== Brief ==
Copying task for the records below: reproduce each one exactly and drop the pictures.
(Beginning of Dataset content)
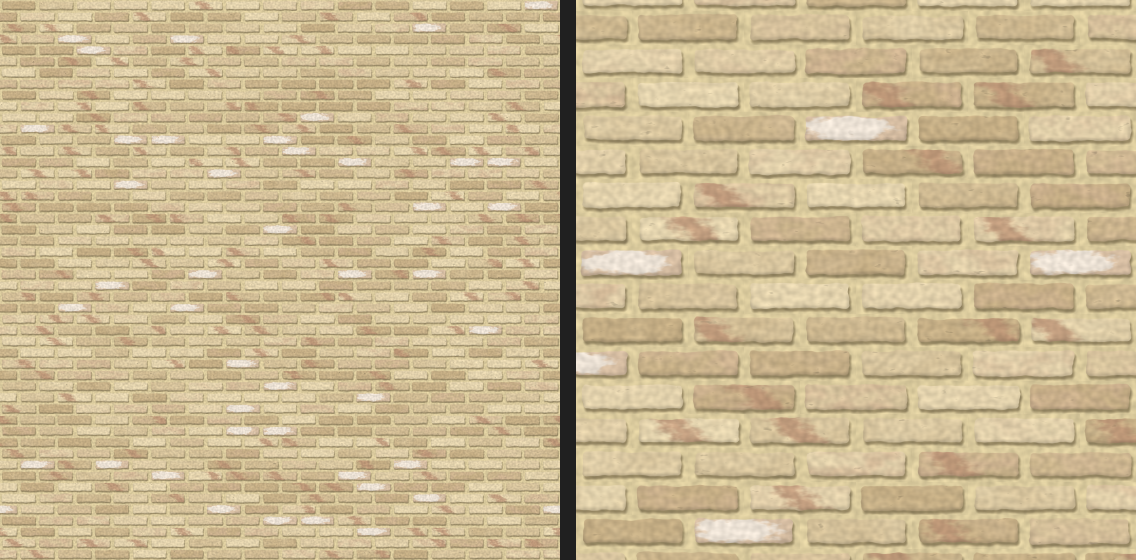
Left, the full canvas; right, a detail of the centre.
Reproduce this texture procedurally as a WebGL 1 fragment shader.

```glsl
precision highp float;
// Weathered cream brick wall in running bond, with rose stains and chalky bricks.

uniform vec2 u_resolution;

#define COLUMNS 15.0
#define ROWS 50.0
#define BRICK_HALF vec2(1.51, 0.375) // half size, in row heights
#define EDGE_WEAR 0.065
#define CHALK_SHARE 0.06
#define STAIN_SHARE 0.24
#define GRAIN 0.075
#define MORTAR vec3(0.855, 0.793, 0.615)
#define CREAM vec3(0.895, 0.832, 0.685)
#define TAN vec3(0.765, 0.675, 0.515)
#define ROSE vec3(0.805, 0.690, 0.565)
#define CHALK vec3(0.925, 0.885, 0.835)

float hash(vec2 p) {
  vec3 q = fract(vec3(p.xyx) * 0.1031);
  q += dot(q, q.yzx + 33.33);
  return fract((q.x + q.y) * q.z);
}

float corner(vec2 cell, vec2 offset) {
  float angle = 6.2832 * hash(cell);
  return dot(vec2(cos(angle), sin(angle)), offset);
}

// Gradient noise, roughly -1 to 1
float noise(vec2 p) {
  vec2 i = floor(p), f = fract(p);
  vec2 u = f * f * f * (f * (f * 6.0 - 15.0) + 10.0);
  vec2 e = vec2(1.0, 0.0);
  float bottom = mix(corner(i, f), corner(i + e.xy, f - e.xy), u.x);
  float top = mix(corner(i + e.yx, f - e.yx), corner(i + e.xx, f - e.xx), u.x);
  return 1.5 * mix(bottom, top, u.y);
}

float fbm(vec2 p) {
  float sum = 0.0, amplitude = 0.6;
  for (int i = 0; i < 3; i++) {
    sum += amplitude * noise(p);
    p = p * 2.1 + 17.3;
    amplitude *= 0.5;
  }
  return sum;
}

// Signed distance to a rounded, ragged brick
float brickDistance(vec2 p, vec2 halfSize, vec2 seed) {
  const float radius = 0.11;
  vec2 q = abs(p) - halfSize + radius;
  float box = length(max(q, 0.0)) + min(max(q.x, q.y), 0.0) - radius;
  return box + EDGE_WEAR * fbm(p * vec2(1.5, 2.2) + seed);
}

// Face colour of one brick: base tone, blush, stain, chalk and pits
vec3 brickColor(vec2 p, vec2 id, vec2 seed) {
  float blotch = fbm(p * vec2(0.9, 1.6) + seed + 31.0);
  float streak = fbm(p * vec2(1.8, 4.0) + seed + 73.0);
  float tone = smoothstep(0.0, 0.85, hash(id + 3.7));
  vec3 color = mix(TAN, CREAM, clamp(tone + 0.25 * blotch, 0.0, 1.0));

  float blush = smoothstep(0.35, 1.0, hash(id + 11.3));
  color = mix(color, ROSE, blush * smoothstep(-0.5, 0.5, blotch) * 0.8);

  float stained = step(1.0 - STAIN_SHARE, hash(id + 23.9));
  float stainAt = 2.0 * hash(id + 29.1) - 1.0;
  float stain = 1.0 - smoothstep(0.1, 0.75, abs(p.x - stainAt + p.y) + 0.5 * streak);
  color = mix(color, ROSE * vec3(0.90, 0.81, 0.79), 0.75 * stained * stain);

  float chalky = step(hash(id + 41.7), CHALK_SHARE);
  float patchEdge = length((p - vec2(-0.25, 0.03)) / vec2(1.3, 0.40)) + 0.5 * streak;
  float chalk = 1.0 - smoothstep(0.75, 1.1, patchEdge);
  color = mix(color, mix(ROSE, CHALK, 0.25 + 0.75 * chalk), chalky);

  float pits = smoothstep(0.42, 0.75, streak) * (1.0 - 0.6 * chalky);
  color *= 1.0 - 0.17 * pits;
  return color * (1.0 + 0.06 * streak);
}

void main() {
  vec2 uv = gl_FragCoord.xy / u_resolution;
  float pixel = ROWS / u_resolution.y;

  // Running bond: every other course moves by half a brick
  vec2 grid = uv * vec2(COLUMNS, ROWS);
  grid.x += 0.5 * (1.0 - mod(floor(grid.y), 2.0));
  vec2 id = floor(grid);
  id.x = mod(id.x, COLUMNS);
  vec2 p = (fract(grid) - 0.5) * vec2(ROWS / COLUMNS, 1.0);
  vec2 seed = 90.0 * vec2(hash(id + 5.1), hash(id + 7.9));

  // Small differences in size and seat
  vec2 jitter = vec2(hash(id + 13.3), hash(id + 17.7));
  vec2 halfSize = BRICK_HALF - vec2(0.06, 0.035) * jitter;
  p -= vec2(0.05, 0.025) * (jitter.yx - 0.5) + vec2(0.0, 0.02);

  float d = brickDistance(p, halfSize, seed);
  float shadowDistance = brickDistance(p + vec2(-0.045, 0.095), halfSize, seed);
  float face = 1.0 - smoothstep(-0.75 * pixel, 0.75 * pixel, d);
  float softness = 0.045 + 0.5 * pixel;

  // Mortar with the shadow below each brick
  vec3 mortar = MORTAR * (1.0 + 0.07 * fbm(p * 2.5 + seed));
  float shadow = 1.0 - smoothstep(-softness, softness, shadowDistance);
  mortar *= 1.0 - shadow * vec3(0.32, 0.34, 0.38);

  // Brick face with a lit upper rim and a darker lower rim
  vec3 brick = brickColor(p, id, seed);
  float rim = smoothstep(-0.13, 0.0, d);
  float side = clamp(p.y / halfSize.y, -1.0, 1.0);
  brick *= 1.0 + rim * (0.07 * side - 0.06);

  vec3 color = mix(mortar, brick, face);
  color *= 1.0 + GRAIN * noise(uv * ROWS * 5.3);
  gl_FragColor = vec4(clamp(color, 0.0, 1.0), 1.0);
}
```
(End of Dataset content)
== Exercise solution ==
Left, the full canvas; right, a detail of the centre.
Reproduce this texture procedurally as a WebGL 1 fragment shader.

```glsl
precision highp float;
// Weathered cream brick wall in running bond, with rose stains and chalky bricks.

uniform vec2 u_resolution;

#define COLUMNS 15.0
#define ROWS 50.0
#define BRICK_HALF vec2(1.51, 0.375) // half size, in row heights
#define EDGE_WEAR 0.065
#define CHALK_SHARE 0.06
#define STAIN_SHARE 0.24
#define GRAIN 0.075
#define MORTAR vec3(0.855, 0.793, 0.615)
#define CREAM vec3(0.895, 0.832, 0.685)
#define TAN vec3(0.765, 0.675, 0.515)
#define ROSE vec3(0.805, 0.690, 0.565)
#define CHALK vec3(0.925, 0.885, 0.835)

float hash(vec2 p) {
  vec3 q = fract(vec3(p.xyx) * 0.1031);
  q += dot(q, q.yzx + 33.33);
  return fract((q.x + q.y) * q.z);
}

float corner(vec2 cell, vec2 offset) {
  float angle = 6.2832 * hash(cell);
  return dot(vec2(cos(angle), sin(angle)), offset);
}

// Gradient noise, roughly -1 to 1
float noise(vec2 p) {
  vec2 i = floor(p), f = fract(p);
  vec2 u = f * f * f * (f * (f * 6.0 - 15.0) + 10.0);
  vec2 e = vec2(1.0, 0.0);
  float bottom = mix(corner(i, f), corner(i + e.xy, f - e.xy), u.x);
  float top = mix(corner(i + e.yx, f - e.yx), corner(i + e.xx, f - e.xx), u.x);
  return 1.5 * mix(bottom, top, u.y);
}

float fbm(vec2 p) {
  float sum = 0.0, amplitude = 0.6;
  for (int i = 0; i < 3; i++) {
    sum += amplitude * noise(p);
    p = p * 2.1 + 17.3;
    amplitude *= 0.5;
  }
  return sum;
}

// Signed distance to a rounded, ragged brick
float brickDistance(vec2 p, vec2 halfSize, vec2 seed) {
  const float radius = 0.11;
  vec2 q = abs(p) - halfSize + radius;
  float box = length(max(q, 0.0)) + min(max(q.x, q.y), 0.0) - radius;
  return box + EDGE_WEAR * fbm(p * vec2(1.5, 2.2) + seed);
}

// Face colour of one brick: base tone, blush, stain, chalk and pits
vec3 brickColor(vec2 p, vec2 id, vec2 seed) {
  float blotch = fbm(p * vec2(0.9, 1.6) + seed + 31.0);
  float streak = fbm(p * vec2(1.8, 4.0) + seed + 73.0);
  float tone = smoothstep(0.0, 0.85, hash(id + 3.7));
  vec3 color = mix(TAN, CREAM, clamp(tone + 0.25 * blotch, 0.0, 1.0));

  float blush = smoothstep(0.35, 1.0, hash(id + 11.3));
  color = mix(color, ROSE, blush * smoothstep(-0.5, 0.5, blotch) * 0.8);

  float stained = step(1.0 - STAIN_SHARE, hash(id + 23.9));
  float stainAt = 2.0 * hash(id + 29.1) - 1.0;
  float stain = 1.0 - smoothstep(0.1, 0.75, abs(p.x - stainAt + p.y) + 0.5 * streak);
  color = mix(color, ROSE * vec3(0.90, 0.81, 0.79), 0.75 * stained * stain);

  float chalky = step(hash(id + 41.7), CHALK_SHARE);
  float patchEdge = length((p - vec2(-0.25, 0.03)) / vec2(1.3, 0.40)) + 0.5 * streak;
  float chalk = 1.0 - smoothstep(0.75, 1.1, patchEdge);
  color = mix(color, mix(ROSE, CHALK, 0.25 + 0.75 * chalk), chalky);

  float pits = smoothstep(0.42, 0.75, streak) * (1.0 - 0.6 * chalky);
  color *= 1.0 - 0.17 * pits;
  return color * (1.0 + 0.06 * streak);
}

void main() {
  vec2 uv = gl_FragCoord.xy / u_resolution;
  float pixel = ROWS / u_resolution.y;

  // Running bond: every other course moves by half a brick
  vec2 grid = uv * vec2(COLUMNS, ROWS);
  grid.x += 0.5 * (1.0 - mod(floor(grid.y), 2.0));
  vec2 id = floor(grid);
  id.x = mod(id.x, COLUMNS);
  vec2 p = (fract(grid) - 0.5) * vec2(ROWS / COLUMNS, 1.0);
  vec2 seed = 90.0 * vec2(hash(id + 5.1), hash(id + 7.9));

  // Small differences in size and seat
  vec2 jitter = vec2(hash(id + 13.3), hash(id + 17.7));
  vec2 halfSize = BRICK_HALF - vec2(0.06, 0.035) * jitter;
  p -= vec2(0.05, 0.025) * (jitter.yx - 0.5) + vec2(0.0, 0.02);

  float d = brickDistance(p, halfSize, seed);
  float shadowDistance = brickDistance(p + vec2(-0.045, 0.095), halfSize, seed);
  float face = 1.0 - smoothstep(-0.75 * pixel, 0.75 * pixel, d);
  float softness = 0.045 + 0.5 * pixel;

  // Mortar with the shadow below each brick
  vec3 mortar = MORTAR * (1.0 + 0.07 * fbm(p * 2.5 + seed));
  float shadow = 1.0 - smoothstep(-softness, softness, shadowDistance);
  mortar *= 1.0 - shadow * vec3(0.32, 0.34, 0.38);

  // Brick face with a lit upper rim and a darker lower rim
  vec3 brick = brickColor(p, id, seed);
  float rim = smoothstep(-0.13, 0.0, d);
  float side = clamp(p.y / halfSize.y, -1.0, 1.0);
  brick *= 1.0 + rim * (0.07 * side - 0.06);

  vec3 color = mix(mortar, brick, face);
  color *= 1.0 + GRAIN * noise(uv * ROWS * 5.3);
  gl_FragColor = vec4(clamp(color, 0.0, 1.0), 1.0);
}
```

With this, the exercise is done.